- YOUR INSTRUCTIONS
Each line in the records below, from the one that contains "401H308V515H276L212 491 216" to the one that contains "410H459V451L470 457 478", should be reproduced exactly, the first and last included.

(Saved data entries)
::::::

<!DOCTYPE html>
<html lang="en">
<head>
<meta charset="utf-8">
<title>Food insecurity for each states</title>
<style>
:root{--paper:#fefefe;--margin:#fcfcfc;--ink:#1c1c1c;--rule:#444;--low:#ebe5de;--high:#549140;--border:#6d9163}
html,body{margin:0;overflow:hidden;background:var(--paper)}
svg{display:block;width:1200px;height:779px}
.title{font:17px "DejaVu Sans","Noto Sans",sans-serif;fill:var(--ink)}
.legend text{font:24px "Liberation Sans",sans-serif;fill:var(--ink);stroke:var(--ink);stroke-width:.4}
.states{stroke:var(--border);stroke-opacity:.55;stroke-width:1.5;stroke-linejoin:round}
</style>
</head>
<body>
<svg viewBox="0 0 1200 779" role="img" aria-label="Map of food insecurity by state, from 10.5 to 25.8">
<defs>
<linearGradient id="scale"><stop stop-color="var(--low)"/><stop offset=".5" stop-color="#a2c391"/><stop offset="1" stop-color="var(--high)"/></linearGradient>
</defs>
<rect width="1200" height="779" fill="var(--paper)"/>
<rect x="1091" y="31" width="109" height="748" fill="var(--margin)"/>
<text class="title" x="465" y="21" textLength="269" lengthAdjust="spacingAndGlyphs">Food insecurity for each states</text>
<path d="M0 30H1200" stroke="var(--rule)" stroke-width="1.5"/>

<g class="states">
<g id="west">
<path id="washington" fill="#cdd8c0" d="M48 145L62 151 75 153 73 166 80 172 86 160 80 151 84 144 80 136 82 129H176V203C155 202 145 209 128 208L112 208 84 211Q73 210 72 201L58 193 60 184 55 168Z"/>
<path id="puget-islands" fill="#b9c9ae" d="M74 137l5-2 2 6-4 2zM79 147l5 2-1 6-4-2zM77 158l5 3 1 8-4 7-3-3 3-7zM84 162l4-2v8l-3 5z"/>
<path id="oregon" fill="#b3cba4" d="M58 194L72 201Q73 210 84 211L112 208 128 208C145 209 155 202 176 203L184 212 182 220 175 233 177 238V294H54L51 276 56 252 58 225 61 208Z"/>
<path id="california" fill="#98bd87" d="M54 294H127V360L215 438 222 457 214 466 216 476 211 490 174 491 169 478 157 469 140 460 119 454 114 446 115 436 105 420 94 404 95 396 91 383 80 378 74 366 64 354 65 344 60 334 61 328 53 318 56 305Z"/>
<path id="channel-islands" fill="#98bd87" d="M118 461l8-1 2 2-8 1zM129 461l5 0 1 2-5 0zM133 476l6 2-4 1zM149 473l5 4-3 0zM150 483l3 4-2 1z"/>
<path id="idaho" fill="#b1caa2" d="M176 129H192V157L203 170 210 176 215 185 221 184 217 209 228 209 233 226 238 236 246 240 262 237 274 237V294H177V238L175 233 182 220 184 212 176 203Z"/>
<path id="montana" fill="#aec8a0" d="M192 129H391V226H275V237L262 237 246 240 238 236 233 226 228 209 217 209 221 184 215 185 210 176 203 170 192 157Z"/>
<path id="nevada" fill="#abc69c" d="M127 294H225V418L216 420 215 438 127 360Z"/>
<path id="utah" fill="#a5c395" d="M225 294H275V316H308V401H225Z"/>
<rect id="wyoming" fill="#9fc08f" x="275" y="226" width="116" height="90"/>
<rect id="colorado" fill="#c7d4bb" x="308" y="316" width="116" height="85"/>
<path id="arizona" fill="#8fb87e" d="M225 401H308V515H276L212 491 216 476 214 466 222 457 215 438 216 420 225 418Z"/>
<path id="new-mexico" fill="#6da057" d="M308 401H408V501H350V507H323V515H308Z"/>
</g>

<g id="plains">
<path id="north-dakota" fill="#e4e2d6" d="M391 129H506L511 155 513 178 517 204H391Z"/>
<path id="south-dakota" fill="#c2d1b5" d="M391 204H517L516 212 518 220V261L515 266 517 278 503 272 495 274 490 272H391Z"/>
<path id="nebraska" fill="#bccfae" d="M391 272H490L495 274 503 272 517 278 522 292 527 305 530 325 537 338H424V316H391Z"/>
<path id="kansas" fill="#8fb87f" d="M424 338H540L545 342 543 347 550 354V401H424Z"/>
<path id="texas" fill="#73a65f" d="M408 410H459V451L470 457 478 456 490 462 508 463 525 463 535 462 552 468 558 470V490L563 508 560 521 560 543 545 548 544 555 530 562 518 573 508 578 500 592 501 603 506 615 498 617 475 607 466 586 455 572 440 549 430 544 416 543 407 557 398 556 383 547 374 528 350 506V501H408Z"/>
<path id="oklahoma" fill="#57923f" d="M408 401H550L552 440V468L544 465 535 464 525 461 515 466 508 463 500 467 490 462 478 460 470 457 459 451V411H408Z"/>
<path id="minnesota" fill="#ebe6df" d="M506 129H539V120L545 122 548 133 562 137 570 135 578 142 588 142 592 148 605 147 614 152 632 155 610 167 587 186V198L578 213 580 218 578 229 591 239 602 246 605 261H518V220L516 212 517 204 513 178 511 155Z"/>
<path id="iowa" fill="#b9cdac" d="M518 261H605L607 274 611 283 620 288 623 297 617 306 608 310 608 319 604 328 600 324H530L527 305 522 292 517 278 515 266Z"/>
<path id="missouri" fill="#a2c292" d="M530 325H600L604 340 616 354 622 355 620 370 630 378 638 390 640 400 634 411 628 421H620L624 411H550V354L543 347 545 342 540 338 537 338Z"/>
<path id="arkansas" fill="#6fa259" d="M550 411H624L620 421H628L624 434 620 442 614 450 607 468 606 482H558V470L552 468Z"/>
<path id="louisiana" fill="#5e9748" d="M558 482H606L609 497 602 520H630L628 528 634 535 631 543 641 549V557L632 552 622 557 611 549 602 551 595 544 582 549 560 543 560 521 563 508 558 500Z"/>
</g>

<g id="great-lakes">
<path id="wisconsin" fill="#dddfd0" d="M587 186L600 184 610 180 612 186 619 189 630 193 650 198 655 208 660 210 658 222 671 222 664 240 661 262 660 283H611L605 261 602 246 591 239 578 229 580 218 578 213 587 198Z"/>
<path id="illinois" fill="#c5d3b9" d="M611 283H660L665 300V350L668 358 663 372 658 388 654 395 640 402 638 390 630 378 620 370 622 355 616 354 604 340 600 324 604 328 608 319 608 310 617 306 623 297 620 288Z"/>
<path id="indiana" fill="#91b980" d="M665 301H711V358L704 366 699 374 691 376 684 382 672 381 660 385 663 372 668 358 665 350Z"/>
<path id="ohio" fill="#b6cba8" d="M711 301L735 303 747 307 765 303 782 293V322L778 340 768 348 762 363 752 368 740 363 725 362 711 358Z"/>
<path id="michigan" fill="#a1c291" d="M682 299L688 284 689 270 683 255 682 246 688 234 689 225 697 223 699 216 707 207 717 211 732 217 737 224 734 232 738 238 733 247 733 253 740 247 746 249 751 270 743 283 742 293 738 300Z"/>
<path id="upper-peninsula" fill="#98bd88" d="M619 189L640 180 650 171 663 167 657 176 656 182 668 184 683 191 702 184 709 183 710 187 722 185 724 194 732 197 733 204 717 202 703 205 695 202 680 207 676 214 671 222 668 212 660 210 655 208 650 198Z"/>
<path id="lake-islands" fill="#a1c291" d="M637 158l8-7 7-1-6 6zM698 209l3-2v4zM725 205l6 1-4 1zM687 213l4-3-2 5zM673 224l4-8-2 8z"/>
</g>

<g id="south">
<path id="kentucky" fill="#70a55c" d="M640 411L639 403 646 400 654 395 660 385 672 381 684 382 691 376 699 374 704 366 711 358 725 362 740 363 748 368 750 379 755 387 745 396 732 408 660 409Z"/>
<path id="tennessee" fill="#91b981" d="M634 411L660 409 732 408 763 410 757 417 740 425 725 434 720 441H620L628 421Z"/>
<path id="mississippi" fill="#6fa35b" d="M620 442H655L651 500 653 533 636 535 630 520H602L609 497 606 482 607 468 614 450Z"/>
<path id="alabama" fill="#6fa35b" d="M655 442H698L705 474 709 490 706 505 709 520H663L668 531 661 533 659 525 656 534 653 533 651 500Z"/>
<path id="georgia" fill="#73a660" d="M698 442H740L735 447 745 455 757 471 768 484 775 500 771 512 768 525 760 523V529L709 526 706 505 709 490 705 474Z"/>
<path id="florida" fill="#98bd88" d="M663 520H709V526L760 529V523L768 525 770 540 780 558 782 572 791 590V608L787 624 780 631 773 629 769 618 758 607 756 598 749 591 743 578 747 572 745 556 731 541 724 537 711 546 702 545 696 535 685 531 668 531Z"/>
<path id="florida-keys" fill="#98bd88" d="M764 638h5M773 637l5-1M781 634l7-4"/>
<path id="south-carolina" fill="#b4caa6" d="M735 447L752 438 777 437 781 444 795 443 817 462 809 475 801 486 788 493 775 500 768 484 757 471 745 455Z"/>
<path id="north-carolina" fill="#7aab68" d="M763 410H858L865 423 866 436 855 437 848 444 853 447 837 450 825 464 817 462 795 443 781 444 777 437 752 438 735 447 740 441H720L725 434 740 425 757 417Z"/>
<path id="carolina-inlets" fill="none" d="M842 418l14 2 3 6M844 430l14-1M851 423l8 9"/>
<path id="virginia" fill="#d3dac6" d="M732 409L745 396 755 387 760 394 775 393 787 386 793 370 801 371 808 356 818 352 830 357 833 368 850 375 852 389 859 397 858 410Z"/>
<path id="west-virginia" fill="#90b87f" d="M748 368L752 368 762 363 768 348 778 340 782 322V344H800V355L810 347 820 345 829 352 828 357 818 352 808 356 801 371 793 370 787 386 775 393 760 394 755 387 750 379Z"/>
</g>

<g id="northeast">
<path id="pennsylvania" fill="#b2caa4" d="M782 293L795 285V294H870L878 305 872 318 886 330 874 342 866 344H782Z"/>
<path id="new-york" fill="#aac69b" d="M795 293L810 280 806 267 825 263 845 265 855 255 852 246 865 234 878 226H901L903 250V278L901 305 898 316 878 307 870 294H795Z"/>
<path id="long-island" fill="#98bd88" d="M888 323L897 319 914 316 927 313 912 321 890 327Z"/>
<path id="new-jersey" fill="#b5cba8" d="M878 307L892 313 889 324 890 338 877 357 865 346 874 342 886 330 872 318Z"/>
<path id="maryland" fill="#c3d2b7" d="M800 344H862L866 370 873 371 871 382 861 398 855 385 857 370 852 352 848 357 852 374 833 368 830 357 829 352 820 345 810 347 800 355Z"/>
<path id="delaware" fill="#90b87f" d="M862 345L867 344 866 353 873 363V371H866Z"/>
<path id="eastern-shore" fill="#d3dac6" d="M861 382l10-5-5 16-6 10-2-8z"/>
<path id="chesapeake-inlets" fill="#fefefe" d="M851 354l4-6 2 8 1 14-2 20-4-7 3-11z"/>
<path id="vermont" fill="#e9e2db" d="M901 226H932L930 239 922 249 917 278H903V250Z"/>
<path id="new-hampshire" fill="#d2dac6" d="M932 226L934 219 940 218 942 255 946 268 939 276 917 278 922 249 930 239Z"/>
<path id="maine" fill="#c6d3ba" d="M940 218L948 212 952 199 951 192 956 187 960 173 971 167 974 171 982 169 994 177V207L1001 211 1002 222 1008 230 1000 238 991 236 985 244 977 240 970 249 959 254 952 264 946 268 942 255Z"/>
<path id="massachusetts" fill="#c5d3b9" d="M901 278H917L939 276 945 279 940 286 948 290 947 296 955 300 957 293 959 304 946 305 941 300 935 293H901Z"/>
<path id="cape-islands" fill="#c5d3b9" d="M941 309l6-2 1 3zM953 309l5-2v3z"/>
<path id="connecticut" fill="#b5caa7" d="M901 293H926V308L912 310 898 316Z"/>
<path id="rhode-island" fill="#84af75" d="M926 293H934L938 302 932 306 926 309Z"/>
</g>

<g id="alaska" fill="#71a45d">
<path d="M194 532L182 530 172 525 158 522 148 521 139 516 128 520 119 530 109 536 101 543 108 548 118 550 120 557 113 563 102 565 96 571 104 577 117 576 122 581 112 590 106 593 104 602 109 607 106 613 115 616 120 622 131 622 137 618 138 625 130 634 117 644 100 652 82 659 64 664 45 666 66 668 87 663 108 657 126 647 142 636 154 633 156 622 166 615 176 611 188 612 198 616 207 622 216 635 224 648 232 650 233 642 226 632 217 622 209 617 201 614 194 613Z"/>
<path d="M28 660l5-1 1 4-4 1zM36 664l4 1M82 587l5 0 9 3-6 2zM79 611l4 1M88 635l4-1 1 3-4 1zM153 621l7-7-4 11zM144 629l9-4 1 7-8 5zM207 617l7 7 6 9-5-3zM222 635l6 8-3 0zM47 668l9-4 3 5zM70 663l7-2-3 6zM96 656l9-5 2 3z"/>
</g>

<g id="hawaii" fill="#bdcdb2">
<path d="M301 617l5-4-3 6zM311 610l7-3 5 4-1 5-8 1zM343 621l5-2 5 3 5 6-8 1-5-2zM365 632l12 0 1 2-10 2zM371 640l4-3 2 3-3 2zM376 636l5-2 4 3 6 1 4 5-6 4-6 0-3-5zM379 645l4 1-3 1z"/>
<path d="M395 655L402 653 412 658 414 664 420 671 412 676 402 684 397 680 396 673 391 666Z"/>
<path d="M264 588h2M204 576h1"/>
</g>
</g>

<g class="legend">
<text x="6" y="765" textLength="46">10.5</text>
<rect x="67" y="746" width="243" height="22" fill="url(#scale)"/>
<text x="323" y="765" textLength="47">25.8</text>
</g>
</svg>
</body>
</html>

::::::

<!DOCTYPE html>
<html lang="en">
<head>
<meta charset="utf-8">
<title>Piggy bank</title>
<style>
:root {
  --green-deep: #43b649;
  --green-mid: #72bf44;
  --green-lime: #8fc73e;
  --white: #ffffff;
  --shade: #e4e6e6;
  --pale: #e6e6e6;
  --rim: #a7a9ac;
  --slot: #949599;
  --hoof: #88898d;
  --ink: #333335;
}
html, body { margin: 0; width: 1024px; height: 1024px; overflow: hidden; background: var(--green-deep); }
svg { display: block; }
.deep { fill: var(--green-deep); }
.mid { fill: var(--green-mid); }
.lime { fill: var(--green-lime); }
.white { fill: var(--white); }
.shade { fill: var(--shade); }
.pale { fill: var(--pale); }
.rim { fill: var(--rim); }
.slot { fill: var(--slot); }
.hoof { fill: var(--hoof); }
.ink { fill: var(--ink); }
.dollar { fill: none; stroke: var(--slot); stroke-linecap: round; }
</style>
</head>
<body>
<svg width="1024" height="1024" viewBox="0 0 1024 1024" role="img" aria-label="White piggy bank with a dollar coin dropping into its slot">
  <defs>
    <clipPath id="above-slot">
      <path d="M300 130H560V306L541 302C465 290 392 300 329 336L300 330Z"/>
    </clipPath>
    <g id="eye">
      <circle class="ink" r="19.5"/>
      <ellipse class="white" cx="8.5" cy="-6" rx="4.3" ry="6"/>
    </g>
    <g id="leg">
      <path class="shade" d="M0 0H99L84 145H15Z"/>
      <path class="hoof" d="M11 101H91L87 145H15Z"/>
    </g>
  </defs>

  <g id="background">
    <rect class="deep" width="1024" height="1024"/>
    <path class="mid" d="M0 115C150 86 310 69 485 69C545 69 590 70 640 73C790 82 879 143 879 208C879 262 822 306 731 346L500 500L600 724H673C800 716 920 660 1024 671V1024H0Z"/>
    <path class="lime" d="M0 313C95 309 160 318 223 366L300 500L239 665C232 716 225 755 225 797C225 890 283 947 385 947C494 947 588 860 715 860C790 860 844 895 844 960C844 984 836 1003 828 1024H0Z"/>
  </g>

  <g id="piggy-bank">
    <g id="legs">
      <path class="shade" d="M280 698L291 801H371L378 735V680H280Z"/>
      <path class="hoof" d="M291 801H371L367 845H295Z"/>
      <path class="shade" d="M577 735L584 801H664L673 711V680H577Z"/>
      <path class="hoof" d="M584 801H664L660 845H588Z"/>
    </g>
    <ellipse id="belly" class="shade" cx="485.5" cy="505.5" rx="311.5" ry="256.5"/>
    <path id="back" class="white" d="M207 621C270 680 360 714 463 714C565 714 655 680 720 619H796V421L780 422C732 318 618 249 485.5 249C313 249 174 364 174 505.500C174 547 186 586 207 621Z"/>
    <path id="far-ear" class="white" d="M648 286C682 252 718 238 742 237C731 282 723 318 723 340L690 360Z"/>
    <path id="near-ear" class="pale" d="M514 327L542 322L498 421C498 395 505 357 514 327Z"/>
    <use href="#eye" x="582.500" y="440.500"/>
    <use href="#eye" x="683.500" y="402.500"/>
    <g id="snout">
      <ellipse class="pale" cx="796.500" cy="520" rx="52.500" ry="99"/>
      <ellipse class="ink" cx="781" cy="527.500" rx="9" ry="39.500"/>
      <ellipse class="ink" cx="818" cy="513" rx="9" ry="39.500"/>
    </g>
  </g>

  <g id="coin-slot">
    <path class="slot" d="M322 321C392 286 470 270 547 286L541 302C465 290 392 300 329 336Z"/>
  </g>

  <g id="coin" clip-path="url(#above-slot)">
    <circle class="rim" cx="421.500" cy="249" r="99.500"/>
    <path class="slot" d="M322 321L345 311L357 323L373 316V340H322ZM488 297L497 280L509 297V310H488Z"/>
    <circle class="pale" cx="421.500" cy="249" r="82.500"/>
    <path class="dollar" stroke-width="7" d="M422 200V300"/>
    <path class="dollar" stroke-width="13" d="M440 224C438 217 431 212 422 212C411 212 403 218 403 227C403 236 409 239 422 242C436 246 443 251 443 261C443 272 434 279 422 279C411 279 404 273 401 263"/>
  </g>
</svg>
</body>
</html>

::::::

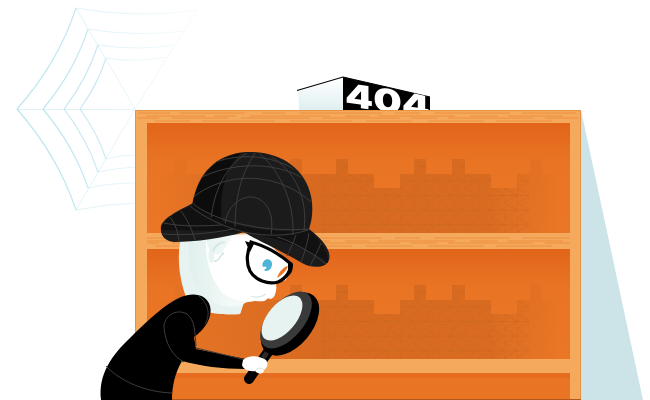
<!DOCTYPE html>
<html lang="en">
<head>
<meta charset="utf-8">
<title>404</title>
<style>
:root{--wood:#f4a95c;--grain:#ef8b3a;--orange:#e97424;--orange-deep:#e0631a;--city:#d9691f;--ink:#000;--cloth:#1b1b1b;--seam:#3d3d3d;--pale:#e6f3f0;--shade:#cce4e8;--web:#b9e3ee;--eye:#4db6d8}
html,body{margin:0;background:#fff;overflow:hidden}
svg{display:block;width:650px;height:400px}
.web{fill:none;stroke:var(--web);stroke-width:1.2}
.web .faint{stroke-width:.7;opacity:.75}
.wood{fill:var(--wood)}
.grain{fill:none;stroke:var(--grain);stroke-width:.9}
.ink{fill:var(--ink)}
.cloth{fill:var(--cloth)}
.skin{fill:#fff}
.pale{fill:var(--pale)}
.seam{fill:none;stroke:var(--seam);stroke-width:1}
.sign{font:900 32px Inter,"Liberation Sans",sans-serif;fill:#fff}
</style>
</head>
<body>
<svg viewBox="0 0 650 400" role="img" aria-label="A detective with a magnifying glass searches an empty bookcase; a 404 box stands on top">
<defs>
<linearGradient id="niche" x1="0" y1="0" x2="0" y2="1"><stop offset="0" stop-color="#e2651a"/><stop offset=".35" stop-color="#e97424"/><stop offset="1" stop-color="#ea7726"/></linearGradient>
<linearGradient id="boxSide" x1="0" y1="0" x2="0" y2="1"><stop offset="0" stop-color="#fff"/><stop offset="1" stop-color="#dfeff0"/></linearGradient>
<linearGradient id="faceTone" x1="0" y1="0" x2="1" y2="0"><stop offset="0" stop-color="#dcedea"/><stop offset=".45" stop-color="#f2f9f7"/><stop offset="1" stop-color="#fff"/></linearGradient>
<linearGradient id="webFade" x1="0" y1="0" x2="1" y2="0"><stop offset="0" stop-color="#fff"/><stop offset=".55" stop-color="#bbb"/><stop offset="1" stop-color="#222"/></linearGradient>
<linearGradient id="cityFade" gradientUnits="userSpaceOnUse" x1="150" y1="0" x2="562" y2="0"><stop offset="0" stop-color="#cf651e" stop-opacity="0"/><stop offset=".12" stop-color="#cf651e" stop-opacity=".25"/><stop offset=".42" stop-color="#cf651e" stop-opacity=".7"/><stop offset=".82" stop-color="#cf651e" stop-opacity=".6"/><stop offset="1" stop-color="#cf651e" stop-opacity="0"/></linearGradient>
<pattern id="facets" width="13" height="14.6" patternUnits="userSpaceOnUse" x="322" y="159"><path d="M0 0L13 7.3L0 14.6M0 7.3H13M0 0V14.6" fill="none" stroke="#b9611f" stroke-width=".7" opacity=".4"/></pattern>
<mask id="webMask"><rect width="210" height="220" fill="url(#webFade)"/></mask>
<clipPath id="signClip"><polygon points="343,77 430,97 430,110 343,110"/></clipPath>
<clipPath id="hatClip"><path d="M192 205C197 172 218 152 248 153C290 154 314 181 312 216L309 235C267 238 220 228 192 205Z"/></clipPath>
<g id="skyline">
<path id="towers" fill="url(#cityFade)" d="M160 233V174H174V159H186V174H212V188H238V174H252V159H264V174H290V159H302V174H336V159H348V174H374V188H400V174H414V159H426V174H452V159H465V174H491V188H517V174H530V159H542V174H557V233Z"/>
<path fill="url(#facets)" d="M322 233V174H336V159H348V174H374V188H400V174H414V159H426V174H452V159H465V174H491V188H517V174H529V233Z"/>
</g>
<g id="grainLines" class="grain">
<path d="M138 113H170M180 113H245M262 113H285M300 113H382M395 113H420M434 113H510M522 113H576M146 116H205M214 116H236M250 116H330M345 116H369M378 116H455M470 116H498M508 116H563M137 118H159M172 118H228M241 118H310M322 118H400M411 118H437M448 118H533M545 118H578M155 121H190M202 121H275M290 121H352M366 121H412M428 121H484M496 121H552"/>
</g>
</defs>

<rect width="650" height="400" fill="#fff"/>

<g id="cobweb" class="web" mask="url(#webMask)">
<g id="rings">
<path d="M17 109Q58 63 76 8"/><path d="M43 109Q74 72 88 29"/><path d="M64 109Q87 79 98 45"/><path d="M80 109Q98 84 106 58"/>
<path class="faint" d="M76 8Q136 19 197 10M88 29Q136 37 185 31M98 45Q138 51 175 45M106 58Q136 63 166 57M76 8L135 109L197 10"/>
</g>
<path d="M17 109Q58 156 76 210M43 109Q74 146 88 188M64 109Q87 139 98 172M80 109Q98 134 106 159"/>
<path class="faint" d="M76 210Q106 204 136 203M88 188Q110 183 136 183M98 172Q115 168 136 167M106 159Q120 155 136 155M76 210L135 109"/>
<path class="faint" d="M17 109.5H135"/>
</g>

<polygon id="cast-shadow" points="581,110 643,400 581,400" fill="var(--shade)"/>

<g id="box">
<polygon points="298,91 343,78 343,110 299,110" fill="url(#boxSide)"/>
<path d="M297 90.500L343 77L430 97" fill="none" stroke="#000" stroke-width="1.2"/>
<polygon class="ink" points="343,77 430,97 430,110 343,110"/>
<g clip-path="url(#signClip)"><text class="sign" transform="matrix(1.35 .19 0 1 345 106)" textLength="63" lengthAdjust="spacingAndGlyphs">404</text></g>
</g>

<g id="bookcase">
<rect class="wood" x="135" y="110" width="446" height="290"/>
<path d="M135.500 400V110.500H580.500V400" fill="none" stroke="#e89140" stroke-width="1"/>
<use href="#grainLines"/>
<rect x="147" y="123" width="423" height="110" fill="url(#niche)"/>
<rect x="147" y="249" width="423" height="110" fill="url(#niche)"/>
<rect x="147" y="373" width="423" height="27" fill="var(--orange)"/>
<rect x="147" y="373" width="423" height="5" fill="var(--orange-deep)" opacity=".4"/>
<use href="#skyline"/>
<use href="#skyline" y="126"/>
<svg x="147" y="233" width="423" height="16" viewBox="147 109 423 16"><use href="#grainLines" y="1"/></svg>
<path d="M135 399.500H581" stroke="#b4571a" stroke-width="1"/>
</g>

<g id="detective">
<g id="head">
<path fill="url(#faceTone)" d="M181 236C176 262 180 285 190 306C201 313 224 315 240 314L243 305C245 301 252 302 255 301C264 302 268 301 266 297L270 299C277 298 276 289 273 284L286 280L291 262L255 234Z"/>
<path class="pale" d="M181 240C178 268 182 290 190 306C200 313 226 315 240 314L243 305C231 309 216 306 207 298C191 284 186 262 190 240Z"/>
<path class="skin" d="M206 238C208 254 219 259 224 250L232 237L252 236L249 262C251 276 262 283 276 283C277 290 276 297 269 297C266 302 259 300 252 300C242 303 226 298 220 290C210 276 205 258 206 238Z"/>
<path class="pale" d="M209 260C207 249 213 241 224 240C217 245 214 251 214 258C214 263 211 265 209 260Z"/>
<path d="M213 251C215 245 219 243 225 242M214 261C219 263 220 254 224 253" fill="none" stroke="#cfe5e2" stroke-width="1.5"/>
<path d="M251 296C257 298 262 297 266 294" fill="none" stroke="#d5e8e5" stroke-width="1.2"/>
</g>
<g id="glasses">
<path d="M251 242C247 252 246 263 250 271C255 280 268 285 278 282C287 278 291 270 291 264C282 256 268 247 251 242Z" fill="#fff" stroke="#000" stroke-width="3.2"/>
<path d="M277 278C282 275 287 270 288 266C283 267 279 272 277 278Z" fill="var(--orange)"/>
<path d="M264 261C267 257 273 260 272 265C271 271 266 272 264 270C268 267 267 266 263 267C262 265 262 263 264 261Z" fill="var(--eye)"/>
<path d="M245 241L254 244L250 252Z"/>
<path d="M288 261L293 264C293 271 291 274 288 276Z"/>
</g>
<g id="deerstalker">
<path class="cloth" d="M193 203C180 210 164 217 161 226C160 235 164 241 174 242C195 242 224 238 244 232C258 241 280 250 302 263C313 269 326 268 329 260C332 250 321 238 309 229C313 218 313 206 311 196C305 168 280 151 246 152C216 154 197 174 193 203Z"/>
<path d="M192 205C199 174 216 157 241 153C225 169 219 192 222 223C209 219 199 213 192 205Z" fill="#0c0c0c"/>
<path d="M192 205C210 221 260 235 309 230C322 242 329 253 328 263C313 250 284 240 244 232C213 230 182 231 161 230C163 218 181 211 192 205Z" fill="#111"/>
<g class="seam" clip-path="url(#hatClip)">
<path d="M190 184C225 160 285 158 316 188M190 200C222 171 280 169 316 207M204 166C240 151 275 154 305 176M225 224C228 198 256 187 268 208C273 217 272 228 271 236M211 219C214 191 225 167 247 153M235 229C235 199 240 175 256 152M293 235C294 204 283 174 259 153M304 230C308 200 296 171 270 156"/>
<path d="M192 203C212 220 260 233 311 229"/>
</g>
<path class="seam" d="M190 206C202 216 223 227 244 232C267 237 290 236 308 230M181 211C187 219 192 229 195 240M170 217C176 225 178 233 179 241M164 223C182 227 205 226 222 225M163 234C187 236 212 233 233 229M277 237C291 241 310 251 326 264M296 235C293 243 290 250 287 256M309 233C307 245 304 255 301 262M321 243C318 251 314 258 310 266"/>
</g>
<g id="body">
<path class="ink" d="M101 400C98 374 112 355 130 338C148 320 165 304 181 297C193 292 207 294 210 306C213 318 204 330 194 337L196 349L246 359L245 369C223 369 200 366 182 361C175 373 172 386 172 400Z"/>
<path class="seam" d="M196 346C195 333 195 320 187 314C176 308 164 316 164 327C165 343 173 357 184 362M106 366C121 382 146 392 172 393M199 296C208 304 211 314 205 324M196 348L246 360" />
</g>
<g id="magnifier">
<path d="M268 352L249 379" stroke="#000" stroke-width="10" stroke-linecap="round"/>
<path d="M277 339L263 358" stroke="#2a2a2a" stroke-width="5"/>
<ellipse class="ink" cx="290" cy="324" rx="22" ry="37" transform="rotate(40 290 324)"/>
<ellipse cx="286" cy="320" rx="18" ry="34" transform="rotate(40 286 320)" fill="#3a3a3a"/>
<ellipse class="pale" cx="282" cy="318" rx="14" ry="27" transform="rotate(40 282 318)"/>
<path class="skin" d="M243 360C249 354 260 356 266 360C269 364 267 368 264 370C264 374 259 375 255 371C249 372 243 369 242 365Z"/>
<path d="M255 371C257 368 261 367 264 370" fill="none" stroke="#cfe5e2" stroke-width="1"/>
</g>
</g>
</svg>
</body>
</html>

::::::

- WRITTEN RESPONSE
<path id="arizona" fill="#8fb87e" d="M225 401H308V515H276L212 491 216 476 214 466 222 457 215 438 216 420 225 418Z"/>
<path id="new-mexico" fill="#6da057" d="M308 401H408V501H350V507H323V515H308Z"/>
</g>

<g id="plains">
<path id="north-dakota" fill="#e4e2d6" d="M391 129H506L511 155 513 178 517 204H391Z"/>
<path id="south-dakota" fill="#c2d1b5" d="M391 204H517L516 212 518 220V261L515 266 517 278 503 272 495 274 490 272H391Z"/>
<path id="nebraska" fill="#bccfae" d="M391 272H490L495 274 503 272 517 278 522 292 527 305 530 325 537 338H424V316H391Z"/>
<path id="kansas" fill="#8fb87f" d="M424 338H540L545 342 543 347 550 354V401H424Z"/>
<path id="texas" fill="#73a65f" d="M408 410H459V451L470 457 478 456 490 462 508 463 525 463 535 462 552 468 558 470V490L563 508 560 521 560 543 545 548 544 555 530 562 518 573 508 578 500 592 501 603 506 615 498 617 475 607 466 586 455 572 440 549 430 544 416 543 407 557 398 556 383 547 374 528 350 506V501H408Z"/>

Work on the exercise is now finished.